It’s important to understand that these platforms are not all global. If you are in Vietnam, for instance, Yelp would give you no advantage as they don’t operate there; Trip Advisor and Trust Pilot are the two leading platforms for gathering reviews and ratings. Foursquare has stumbled over the past few years since making the horrible decision to split into two apps, but they still have an active user base, so don’t discount getting some great reviews on there also.
As noted above, claiming your local business listing will enable you to view statistics and respond to visitor & customer reviews.
Prioritize the right paid channels
Paid channels are a great supporting channel for other core digital marketing channels including SEO, social media, and email, but paid marketing done badly with no focus or objectives can be the easiest way to fail.
There are hundreds of paid channels you can use, but your focus should be on a few of the bigger ones. Start with considering the best paid channels you can use – but spend some time defining why you are running the campaign. To help you prioritiae the right channel, confirm what your core objectives are: direct response, promotion, building an audience, or amplification?
It’s also important to think of what part of the purchase cycle you are trying to capture. There are several large platforms that each have an advertising product suitable for each core objective, but each has its own unique advantage.
-Google AdWords Search – Controls 90% of search market in many countries; mainly suitable for direct response but useful for branding
-Google AdWords Display Network – AdSense is the dominant mechanism for monetisation of content and best suited for branding, though retargeting can lead to direct response
-YouTube Ads – The second-largest search engine and largest video platform; suitable for branding and amplification of your content
-Bing Ads – Can be cheaper than Google and offers similar options; mainly suitable for direct response
-Facebook Ads – Over 1.39 billion users with user-focused targeting options; suitable for building an audience and amplification
-Twitter Ads – Over 300 million users; cheaper than Facebook and suitable for direct response, building an audience and amplification
What will your campaigns cost overall?
As with any marketing campaign, it’s key that you understand or forecast the total investment required. It can be smart to prioritize channels with the lowest required investment and ramp up the investment as revenue/profits increase. Some considerations to take when calculating your investment:
-Are there additional staffing costs required (often you might need to hire a specialist)? Specialists can be great investments as they can run campaigns more effectively, but they can command high costs as they have unique knowledge not always easily picked up by existing staff without training.
-How are the advertising costs calculated? Are media costs included? Also consider if there are costs incurred for using an agency or big management platform for your campaigns; you may find that spending more money on media drastically reduces your campaign costs as digital usually allows for scalability.

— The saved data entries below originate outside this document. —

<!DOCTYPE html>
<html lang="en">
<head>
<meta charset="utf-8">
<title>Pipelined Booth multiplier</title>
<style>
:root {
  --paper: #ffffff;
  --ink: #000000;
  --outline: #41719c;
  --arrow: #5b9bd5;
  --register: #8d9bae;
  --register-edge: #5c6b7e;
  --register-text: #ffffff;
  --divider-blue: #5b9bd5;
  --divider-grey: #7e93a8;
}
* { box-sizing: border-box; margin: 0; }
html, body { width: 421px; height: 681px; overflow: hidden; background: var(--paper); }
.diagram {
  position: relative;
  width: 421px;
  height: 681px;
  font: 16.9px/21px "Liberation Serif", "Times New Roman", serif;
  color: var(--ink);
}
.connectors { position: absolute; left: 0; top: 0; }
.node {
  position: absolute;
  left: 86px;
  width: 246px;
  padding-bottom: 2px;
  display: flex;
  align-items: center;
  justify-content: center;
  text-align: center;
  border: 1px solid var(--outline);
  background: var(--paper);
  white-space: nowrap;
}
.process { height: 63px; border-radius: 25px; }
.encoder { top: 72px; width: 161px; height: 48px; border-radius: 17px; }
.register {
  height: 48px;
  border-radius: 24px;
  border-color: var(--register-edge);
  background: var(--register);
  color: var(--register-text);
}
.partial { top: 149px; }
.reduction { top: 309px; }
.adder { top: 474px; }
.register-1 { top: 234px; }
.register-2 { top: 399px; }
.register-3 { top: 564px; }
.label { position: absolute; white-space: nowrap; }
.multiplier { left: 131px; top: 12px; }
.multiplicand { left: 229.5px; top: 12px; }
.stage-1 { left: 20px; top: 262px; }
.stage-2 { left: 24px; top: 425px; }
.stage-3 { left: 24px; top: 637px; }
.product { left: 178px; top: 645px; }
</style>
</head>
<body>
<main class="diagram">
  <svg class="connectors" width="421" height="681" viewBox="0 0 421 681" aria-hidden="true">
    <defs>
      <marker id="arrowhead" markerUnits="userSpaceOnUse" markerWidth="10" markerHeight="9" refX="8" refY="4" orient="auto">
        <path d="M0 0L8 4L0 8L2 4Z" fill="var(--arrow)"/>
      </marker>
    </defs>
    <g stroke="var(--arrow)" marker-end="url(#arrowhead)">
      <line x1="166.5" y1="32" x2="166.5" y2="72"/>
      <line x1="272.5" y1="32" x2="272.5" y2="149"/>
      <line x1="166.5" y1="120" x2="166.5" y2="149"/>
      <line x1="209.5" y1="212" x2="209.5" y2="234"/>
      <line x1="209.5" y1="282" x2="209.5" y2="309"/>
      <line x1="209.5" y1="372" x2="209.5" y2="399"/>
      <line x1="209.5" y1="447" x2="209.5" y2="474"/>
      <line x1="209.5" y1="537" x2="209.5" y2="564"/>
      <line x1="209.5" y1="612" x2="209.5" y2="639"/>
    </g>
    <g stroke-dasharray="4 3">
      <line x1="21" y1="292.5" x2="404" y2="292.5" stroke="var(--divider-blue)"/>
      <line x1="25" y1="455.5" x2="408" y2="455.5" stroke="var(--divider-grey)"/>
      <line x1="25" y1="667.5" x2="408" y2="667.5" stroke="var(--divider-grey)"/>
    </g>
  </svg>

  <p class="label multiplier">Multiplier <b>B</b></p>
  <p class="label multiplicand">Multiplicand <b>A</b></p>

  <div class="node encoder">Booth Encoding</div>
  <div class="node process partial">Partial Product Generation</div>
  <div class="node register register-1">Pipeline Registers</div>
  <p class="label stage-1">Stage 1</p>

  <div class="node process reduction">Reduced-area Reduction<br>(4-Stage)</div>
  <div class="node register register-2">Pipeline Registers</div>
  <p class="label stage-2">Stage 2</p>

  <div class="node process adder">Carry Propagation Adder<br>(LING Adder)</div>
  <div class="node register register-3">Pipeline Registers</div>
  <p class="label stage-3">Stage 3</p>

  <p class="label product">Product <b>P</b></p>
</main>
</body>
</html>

-Is there a cost for production of content (articles, images, and video)? Some agencies include these costs as part of the management fees, but if the campaign needs to be expanded or refreshed, consider whether there will be additional charges.
-What training and education will be required if you are not outsourcing the marketing? It’s likely that you will need to train your staff on a new platform, system or procedure in order to run your campaigns effectively.
Key considerations for effective digital marketing
-Measure and track everything you can
-Test, learn, and don’t be afraid to fail
-There is an 80/20 rule in everything; just accept it
-Focus on what you want from your campaign
-Similar to share trading, establish some stop limits on maximum spend
-Don’t be afraid to pause campaigns, ad copy, or keywords that don’t perform